Search term "center": copy each line of the data containing it.

** Stored entries **
+++

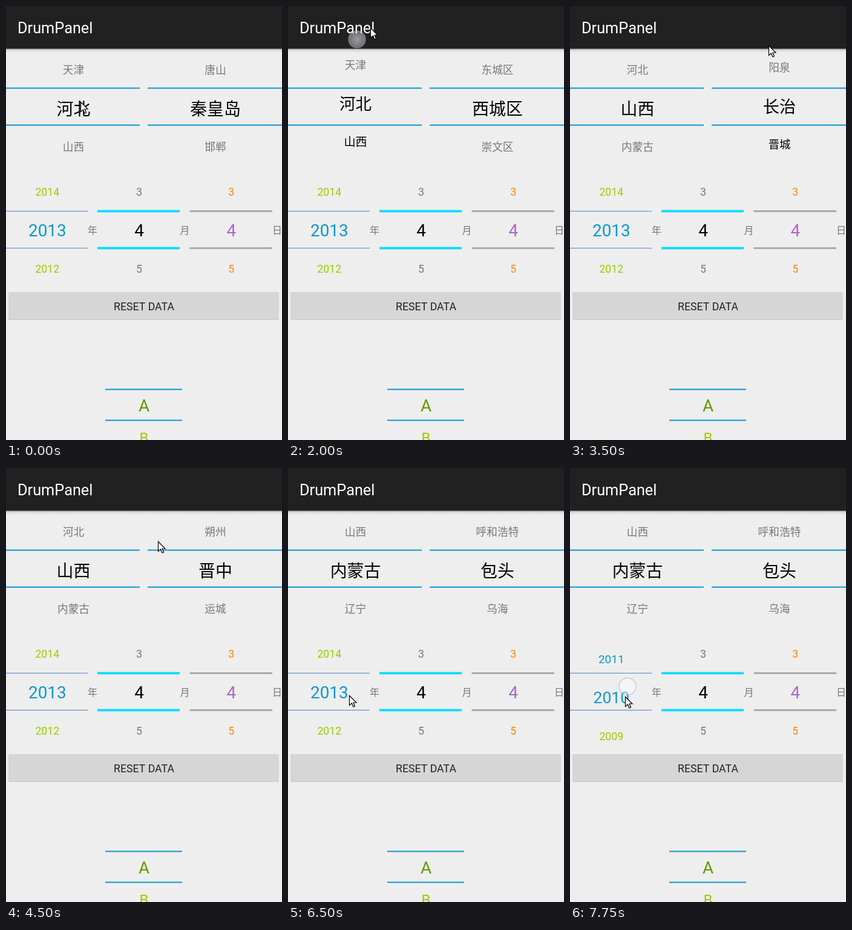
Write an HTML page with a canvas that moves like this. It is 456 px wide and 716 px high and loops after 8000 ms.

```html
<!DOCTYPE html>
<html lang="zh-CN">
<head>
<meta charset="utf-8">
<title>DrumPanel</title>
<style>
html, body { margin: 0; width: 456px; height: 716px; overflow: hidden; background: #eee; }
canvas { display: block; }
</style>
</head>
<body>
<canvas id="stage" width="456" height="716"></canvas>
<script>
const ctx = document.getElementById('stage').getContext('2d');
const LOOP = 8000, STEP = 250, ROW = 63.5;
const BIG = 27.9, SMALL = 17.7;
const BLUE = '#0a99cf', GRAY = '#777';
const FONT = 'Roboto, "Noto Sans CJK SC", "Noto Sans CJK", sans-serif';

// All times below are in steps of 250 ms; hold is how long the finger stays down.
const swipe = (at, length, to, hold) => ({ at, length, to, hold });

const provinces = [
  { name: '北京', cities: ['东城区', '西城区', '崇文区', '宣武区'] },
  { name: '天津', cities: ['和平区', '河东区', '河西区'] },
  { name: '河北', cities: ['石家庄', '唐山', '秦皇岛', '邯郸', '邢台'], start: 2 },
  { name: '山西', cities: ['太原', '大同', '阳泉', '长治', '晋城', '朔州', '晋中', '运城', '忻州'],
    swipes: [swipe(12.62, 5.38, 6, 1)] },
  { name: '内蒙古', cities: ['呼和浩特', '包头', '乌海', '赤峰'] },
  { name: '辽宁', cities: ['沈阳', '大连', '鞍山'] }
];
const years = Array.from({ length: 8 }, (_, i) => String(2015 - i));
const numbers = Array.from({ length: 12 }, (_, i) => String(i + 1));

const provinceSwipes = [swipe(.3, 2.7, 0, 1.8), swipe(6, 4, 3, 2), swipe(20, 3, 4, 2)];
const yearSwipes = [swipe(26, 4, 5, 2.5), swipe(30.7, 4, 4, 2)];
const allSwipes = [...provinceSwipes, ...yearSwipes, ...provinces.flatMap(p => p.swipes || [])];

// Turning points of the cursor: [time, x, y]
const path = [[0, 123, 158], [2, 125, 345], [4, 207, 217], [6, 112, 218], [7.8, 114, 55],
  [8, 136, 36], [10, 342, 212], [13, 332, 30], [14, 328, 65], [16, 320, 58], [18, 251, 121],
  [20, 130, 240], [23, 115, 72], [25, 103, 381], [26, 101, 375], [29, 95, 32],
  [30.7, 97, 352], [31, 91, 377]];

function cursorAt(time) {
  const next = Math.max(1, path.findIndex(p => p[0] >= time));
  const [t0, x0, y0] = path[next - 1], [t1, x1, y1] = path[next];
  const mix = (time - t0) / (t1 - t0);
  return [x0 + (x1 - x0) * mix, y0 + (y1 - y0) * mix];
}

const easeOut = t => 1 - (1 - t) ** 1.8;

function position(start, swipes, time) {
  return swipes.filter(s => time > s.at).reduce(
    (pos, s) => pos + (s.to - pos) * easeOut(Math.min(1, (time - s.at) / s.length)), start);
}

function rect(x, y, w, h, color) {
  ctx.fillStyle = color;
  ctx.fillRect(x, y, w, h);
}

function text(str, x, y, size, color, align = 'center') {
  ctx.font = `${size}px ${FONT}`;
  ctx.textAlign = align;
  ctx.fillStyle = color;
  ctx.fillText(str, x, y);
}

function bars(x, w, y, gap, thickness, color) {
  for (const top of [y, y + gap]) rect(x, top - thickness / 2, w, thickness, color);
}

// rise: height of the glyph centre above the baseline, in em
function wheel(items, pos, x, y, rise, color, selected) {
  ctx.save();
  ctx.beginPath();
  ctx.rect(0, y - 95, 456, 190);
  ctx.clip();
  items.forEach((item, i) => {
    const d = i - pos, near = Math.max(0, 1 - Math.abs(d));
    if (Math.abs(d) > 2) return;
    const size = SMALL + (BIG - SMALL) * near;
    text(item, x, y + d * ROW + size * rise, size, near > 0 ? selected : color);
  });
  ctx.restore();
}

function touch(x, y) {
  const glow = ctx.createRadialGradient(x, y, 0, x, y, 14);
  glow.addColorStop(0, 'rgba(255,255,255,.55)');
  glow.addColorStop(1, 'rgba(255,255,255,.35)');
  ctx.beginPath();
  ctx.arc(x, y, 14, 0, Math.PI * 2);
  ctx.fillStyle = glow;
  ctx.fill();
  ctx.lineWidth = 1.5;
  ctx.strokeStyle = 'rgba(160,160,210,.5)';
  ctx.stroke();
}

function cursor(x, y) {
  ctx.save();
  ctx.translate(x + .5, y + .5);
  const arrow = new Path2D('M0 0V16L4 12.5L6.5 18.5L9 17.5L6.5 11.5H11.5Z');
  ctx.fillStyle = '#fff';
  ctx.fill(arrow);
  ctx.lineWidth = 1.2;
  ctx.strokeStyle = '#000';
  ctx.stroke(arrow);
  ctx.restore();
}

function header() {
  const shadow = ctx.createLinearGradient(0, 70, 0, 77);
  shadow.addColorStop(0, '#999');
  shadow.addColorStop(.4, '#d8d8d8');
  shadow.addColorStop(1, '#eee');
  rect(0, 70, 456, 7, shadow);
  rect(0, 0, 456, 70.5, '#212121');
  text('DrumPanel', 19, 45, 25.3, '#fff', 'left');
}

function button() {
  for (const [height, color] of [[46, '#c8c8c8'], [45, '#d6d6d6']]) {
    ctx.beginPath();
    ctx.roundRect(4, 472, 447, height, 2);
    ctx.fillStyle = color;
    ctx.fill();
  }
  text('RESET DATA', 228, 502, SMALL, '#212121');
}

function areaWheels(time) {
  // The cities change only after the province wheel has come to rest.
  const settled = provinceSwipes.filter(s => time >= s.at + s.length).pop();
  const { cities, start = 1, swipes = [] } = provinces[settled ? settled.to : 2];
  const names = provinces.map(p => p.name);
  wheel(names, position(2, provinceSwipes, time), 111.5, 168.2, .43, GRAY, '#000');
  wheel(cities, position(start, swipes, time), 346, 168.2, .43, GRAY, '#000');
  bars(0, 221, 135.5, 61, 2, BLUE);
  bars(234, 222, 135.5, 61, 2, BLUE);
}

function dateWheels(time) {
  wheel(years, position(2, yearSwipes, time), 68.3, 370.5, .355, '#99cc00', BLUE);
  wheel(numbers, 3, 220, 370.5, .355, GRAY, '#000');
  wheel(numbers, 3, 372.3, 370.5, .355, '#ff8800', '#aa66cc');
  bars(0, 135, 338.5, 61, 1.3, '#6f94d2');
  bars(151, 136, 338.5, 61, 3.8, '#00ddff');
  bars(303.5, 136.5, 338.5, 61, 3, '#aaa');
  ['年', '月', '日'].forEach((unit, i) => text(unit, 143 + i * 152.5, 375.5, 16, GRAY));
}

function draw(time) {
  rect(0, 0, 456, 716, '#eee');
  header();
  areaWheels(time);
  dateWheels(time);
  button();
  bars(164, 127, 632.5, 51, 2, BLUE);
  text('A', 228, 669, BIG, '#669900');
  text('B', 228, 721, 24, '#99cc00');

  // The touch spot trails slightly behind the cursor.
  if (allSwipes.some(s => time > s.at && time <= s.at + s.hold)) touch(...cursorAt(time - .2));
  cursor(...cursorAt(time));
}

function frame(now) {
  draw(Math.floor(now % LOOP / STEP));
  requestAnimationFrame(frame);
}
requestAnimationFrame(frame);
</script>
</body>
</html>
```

+++

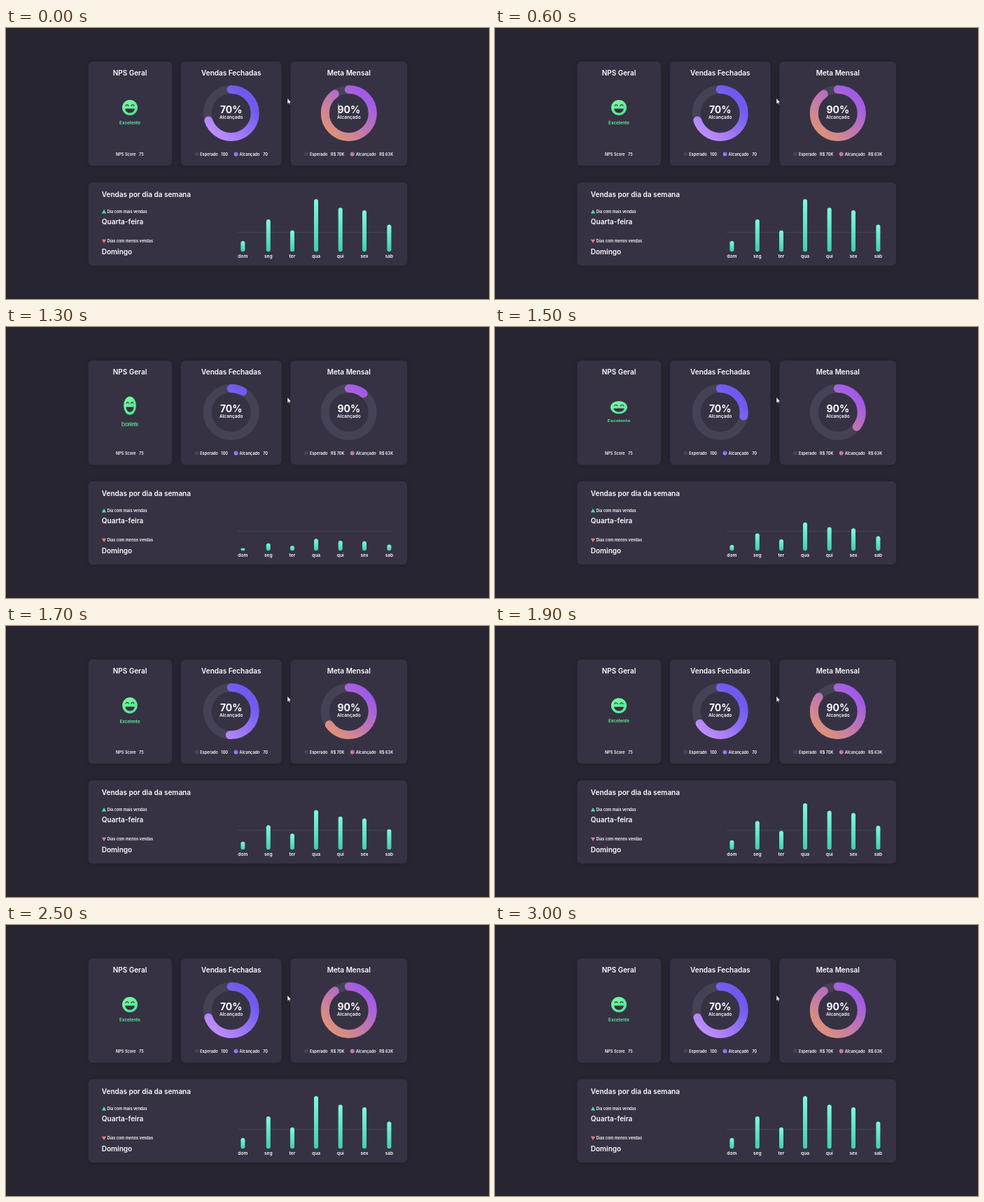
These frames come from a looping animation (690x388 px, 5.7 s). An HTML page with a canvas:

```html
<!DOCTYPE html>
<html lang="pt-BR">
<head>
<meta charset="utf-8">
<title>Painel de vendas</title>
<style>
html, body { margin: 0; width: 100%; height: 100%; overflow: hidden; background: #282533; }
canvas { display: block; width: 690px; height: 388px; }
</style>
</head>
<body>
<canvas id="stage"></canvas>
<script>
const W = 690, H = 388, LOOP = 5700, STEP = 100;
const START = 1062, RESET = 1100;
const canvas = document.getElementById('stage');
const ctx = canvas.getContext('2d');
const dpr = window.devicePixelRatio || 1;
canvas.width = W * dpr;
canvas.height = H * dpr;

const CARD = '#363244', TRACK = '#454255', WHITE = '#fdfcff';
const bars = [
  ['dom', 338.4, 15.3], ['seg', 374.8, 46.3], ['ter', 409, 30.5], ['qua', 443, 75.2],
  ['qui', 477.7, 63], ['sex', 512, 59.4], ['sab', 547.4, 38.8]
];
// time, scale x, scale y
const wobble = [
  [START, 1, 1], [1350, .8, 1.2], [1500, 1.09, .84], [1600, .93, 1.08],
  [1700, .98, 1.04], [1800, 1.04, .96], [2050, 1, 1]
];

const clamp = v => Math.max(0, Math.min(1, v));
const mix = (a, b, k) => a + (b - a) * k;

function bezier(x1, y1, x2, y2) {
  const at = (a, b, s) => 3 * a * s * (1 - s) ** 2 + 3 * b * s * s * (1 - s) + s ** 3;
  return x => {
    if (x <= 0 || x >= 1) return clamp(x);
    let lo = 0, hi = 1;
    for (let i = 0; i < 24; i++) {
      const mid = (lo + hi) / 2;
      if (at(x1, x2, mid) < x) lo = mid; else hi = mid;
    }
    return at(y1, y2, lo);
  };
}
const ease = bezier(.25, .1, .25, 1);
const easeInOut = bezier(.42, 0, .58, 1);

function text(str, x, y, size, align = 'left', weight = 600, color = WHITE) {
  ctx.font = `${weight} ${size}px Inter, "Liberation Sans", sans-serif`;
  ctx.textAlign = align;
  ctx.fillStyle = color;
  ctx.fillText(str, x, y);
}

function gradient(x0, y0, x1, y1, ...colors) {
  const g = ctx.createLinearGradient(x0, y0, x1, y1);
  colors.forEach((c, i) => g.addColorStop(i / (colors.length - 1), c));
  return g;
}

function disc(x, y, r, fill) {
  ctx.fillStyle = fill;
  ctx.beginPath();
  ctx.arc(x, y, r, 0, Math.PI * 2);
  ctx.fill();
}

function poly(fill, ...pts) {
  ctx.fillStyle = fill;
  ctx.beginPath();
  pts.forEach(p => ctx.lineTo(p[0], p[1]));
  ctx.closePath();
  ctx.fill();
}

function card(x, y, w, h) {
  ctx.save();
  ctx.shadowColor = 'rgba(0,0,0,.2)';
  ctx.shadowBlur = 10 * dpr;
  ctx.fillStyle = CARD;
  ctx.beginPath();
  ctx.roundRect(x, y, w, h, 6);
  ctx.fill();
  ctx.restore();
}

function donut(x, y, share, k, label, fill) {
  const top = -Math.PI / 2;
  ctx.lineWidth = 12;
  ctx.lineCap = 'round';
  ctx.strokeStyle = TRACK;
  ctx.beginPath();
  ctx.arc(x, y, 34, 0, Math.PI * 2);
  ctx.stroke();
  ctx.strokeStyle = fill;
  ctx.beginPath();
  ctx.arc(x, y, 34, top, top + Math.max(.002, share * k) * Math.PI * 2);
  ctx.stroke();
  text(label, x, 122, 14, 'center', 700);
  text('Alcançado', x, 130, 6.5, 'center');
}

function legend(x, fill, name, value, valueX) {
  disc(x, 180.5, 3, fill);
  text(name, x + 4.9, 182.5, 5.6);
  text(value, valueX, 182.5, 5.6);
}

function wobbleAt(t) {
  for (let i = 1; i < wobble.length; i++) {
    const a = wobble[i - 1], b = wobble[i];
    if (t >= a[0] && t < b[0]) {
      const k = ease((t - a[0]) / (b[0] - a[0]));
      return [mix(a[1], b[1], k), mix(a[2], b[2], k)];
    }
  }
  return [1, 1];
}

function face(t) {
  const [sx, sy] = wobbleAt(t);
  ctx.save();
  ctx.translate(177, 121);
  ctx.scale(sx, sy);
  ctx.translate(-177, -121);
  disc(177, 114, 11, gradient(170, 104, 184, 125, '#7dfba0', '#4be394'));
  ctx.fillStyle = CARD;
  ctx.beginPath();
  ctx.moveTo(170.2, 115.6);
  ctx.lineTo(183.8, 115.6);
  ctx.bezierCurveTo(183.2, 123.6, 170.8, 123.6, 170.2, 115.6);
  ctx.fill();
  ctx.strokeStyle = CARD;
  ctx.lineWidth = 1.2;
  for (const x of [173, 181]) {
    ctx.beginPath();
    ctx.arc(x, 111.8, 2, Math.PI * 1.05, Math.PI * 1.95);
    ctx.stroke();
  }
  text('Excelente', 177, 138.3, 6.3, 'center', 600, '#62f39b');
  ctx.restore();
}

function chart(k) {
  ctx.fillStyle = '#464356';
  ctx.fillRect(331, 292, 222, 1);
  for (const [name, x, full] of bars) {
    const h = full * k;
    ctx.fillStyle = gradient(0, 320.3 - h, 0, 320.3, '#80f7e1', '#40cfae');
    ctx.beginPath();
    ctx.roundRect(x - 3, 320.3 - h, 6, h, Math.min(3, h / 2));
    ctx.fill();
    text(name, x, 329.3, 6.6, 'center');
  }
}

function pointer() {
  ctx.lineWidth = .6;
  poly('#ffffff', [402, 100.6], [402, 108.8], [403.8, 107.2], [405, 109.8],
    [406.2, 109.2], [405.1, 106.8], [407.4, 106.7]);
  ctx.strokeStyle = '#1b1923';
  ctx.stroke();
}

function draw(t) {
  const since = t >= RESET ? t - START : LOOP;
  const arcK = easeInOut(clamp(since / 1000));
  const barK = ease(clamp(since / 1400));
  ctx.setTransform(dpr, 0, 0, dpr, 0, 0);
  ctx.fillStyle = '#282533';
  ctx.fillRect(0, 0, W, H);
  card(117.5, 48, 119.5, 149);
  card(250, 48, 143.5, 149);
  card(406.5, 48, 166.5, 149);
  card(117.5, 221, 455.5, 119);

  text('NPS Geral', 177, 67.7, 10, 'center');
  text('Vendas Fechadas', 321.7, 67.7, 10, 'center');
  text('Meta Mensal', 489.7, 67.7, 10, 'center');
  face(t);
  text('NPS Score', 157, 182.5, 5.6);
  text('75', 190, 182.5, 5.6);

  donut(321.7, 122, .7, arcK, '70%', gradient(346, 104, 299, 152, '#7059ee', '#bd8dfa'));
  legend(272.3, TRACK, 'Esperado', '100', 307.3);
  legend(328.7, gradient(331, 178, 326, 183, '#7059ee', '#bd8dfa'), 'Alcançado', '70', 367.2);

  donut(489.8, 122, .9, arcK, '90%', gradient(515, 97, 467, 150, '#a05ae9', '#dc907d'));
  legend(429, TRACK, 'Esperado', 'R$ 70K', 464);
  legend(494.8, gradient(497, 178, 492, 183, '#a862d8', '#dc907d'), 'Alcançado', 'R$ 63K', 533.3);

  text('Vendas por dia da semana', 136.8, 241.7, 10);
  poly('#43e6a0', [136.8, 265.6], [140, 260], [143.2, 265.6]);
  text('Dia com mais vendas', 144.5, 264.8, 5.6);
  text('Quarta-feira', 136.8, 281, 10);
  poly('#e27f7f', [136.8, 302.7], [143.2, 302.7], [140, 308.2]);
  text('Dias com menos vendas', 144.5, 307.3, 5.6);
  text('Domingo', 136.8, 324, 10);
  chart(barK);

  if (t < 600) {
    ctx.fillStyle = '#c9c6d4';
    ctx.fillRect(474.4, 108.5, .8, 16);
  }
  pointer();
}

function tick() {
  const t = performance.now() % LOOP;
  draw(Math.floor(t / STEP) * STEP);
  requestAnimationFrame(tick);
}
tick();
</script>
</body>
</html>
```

+++

** SOLUTION TO THE PROBLEM **
function text(str, x, y, size, color, align = 'center') {
  text(label, x, 122, 14, 'center', 700);
  text('Alcançado', x, 130, 6.5, 'center');
  text('Excelente', 177, 138.3, 6.3, 'center', 600, '#62f39b');
    text(name, x, 329.3, 6.6, 'center');
  text('NPS Geral', 177, 67.7, 10, 'center');
  text('Vendas Fechadas', 321.7, 67.7, 10, 'center');
  text('Meta Mensal', 489.7, 67.7, 10, 'center');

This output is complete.